Source records
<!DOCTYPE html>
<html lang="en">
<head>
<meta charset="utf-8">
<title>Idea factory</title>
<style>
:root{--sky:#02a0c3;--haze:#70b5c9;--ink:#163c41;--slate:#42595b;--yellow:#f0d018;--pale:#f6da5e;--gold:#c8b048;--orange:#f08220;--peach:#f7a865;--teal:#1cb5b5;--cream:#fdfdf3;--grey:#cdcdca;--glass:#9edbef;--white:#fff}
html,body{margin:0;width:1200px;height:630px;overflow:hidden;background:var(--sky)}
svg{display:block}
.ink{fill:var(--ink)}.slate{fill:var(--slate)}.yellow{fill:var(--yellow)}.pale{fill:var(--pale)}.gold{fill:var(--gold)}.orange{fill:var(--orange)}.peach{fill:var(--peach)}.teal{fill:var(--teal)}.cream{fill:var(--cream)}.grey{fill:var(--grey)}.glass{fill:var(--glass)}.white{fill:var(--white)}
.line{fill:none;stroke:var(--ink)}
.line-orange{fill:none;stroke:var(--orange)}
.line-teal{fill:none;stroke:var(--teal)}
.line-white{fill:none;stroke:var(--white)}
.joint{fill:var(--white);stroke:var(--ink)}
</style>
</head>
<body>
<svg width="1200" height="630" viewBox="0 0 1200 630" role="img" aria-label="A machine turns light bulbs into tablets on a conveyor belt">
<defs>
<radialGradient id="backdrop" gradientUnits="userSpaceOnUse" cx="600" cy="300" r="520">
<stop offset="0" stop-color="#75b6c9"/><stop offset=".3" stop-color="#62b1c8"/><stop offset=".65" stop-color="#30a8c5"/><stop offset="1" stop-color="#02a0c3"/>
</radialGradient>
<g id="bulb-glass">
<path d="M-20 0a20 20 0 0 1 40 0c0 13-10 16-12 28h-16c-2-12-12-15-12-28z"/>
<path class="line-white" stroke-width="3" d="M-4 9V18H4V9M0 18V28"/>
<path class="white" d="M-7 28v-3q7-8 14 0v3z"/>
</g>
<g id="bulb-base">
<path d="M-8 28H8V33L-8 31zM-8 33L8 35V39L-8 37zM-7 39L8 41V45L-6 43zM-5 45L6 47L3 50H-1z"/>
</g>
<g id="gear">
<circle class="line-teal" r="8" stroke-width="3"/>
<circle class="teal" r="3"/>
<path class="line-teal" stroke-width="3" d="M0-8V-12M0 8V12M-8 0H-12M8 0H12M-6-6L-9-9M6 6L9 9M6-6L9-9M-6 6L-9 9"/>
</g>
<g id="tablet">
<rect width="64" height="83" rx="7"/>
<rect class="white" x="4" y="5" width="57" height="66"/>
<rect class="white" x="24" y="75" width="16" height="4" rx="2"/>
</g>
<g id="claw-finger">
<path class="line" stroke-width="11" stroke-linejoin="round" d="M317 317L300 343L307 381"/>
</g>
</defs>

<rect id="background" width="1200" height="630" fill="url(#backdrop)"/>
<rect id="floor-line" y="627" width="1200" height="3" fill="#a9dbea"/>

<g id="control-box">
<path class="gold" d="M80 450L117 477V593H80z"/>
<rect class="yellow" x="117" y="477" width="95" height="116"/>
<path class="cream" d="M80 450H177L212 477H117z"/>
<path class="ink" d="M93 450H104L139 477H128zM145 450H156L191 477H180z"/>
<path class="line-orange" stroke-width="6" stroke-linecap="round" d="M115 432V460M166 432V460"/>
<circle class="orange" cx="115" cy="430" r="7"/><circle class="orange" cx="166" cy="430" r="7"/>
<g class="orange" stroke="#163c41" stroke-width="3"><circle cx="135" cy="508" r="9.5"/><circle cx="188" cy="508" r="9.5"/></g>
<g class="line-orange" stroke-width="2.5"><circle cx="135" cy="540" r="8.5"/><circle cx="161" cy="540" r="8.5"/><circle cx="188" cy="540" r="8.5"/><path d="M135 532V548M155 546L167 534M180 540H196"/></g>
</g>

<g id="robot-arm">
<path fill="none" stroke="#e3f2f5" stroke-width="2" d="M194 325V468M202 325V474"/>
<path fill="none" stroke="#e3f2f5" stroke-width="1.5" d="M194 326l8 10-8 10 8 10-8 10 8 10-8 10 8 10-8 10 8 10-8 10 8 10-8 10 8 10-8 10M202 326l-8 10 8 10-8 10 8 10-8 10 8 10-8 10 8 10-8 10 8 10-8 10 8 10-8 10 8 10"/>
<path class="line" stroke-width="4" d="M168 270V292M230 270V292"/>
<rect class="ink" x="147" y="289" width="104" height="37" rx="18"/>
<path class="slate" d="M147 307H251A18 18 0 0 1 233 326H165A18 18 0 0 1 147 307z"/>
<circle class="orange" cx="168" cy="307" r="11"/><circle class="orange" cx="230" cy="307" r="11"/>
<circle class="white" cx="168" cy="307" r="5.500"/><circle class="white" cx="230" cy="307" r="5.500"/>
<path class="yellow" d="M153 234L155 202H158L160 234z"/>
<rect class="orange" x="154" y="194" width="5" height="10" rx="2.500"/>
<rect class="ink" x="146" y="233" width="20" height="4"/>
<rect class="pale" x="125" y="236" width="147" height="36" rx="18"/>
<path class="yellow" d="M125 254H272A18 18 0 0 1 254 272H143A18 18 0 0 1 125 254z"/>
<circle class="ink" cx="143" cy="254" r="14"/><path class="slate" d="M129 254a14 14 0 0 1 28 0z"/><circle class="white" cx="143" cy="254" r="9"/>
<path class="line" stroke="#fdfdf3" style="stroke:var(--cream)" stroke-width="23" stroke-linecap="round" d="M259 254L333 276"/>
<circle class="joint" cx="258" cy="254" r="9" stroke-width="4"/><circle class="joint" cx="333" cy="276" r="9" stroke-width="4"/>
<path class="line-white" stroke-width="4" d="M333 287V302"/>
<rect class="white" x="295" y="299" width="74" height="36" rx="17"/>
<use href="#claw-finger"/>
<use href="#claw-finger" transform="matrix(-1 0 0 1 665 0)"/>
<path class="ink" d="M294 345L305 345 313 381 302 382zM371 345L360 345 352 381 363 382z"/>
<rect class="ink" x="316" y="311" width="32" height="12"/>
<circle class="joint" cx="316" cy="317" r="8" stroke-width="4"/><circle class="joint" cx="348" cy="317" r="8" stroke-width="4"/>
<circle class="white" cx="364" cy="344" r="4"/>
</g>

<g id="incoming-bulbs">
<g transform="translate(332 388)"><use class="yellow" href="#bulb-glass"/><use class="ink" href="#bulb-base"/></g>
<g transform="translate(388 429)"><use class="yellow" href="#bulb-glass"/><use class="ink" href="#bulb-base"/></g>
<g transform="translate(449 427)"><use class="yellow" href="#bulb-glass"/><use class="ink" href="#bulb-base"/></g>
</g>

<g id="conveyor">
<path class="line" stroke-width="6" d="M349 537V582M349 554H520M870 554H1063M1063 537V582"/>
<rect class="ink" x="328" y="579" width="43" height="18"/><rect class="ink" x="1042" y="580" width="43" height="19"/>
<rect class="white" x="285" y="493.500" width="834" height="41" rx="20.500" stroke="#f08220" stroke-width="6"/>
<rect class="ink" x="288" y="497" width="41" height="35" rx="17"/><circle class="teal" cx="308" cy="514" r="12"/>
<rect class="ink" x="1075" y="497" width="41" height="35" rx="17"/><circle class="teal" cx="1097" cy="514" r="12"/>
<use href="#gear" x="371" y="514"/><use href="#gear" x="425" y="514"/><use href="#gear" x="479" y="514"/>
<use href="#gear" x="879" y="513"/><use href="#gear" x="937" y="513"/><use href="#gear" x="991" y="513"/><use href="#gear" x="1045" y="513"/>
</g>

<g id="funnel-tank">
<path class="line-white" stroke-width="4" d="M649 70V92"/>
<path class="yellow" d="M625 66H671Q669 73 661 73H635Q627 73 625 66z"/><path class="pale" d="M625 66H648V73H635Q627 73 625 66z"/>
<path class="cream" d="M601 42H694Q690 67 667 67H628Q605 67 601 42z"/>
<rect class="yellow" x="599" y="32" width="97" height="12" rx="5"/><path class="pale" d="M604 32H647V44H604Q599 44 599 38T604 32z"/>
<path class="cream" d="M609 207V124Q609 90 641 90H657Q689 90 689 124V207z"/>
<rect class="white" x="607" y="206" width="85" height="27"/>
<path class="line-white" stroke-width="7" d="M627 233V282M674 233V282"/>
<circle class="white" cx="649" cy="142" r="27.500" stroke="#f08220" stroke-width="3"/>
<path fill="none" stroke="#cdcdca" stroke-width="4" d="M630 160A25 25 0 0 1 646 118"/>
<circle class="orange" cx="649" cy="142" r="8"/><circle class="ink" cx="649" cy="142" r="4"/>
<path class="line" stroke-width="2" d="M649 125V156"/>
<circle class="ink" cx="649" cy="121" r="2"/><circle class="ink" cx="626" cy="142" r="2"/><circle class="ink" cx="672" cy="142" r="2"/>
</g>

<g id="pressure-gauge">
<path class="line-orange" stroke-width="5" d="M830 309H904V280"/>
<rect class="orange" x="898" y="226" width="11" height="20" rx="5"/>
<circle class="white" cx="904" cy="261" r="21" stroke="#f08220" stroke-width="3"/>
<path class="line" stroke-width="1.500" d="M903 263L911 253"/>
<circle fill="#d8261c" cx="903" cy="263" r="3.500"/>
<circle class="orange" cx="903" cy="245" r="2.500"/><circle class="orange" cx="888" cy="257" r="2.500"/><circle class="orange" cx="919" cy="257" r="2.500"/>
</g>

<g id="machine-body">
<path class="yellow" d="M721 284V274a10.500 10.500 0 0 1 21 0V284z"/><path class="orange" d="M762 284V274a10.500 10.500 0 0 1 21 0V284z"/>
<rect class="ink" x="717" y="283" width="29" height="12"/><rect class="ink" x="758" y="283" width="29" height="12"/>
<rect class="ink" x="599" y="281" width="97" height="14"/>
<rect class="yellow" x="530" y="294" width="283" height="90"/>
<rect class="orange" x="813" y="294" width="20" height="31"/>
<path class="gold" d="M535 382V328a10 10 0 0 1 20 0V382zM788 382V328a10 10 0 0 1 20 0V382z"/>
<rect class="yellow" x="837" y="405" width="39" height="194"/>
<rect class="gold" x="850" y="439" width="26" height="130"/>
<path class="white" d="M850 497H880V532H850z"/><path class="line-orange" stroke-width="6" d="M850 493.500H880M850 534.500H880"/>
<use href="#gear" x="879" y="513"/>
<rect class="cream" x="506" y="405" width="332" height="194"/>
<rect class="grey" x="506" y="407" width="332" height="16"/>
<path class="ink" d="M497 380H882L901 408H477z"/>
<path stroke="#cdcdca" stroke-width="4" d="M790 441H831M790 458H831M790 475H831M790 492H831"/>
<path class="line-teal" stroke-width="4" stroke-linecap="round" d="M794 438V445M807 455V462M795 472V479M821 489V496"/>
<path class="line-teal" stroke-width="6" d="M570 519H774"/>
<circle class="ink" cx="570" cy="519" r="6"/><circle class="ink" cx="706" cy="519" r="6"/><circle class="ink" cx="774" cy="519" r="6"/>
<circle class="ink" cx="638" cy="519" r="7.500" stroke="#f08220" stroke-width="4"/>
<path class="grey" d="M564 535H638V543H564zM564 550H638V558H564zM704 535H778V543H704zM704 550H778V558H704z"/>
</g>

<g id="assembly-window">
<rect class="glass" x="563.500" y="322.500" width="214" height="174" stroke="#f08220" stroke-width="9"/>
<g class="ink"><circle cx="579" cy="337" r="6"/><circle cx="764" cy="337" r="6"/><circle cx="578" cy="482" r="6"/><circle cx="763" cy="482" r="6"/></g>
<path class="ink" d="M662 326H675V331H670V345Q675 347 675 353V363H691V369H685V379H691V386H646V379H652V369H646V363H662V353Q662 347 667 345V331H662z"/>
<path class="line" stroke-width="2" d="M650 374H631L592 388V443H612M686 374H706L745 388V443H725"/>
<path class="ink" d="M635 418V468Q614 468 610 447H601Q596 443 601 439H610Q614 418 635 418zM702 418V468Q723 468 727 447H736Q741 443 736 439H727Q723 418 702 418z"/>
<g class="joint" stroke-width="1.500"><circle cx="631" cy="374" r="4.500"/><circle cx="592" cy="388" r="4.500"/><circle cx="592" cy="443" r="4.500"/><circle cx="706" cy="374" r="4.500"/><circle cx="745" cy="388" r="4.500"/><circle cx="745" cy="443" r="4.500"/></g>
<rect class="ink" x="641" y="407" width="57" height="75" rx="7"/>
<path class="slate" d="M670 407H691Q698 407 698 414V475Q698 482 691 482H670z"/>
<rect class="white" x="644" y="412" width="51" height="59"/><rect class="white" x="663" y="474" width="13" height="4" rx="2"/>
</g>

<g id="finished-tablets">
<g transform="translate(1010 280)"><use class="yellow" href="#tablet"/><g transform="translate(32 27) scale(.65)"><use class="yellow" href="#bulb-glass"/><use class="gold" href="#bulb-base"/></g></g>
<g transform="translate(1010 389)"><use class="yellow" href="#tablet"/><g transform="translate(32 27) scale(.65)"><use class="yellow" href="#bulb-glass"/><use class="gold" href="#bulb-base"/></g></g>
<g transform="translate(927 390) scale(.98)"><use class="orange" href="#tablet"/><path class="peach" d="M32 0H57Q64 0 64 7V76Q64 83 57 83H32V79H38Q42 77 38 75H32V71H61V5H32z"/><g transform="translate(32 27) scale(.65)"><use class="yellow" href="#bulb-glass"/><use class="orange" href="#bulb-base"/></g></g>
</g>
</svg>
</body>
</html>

Task requirements
Count how many lines above hold the word "gear", then reply with that number alone.

Task answer
4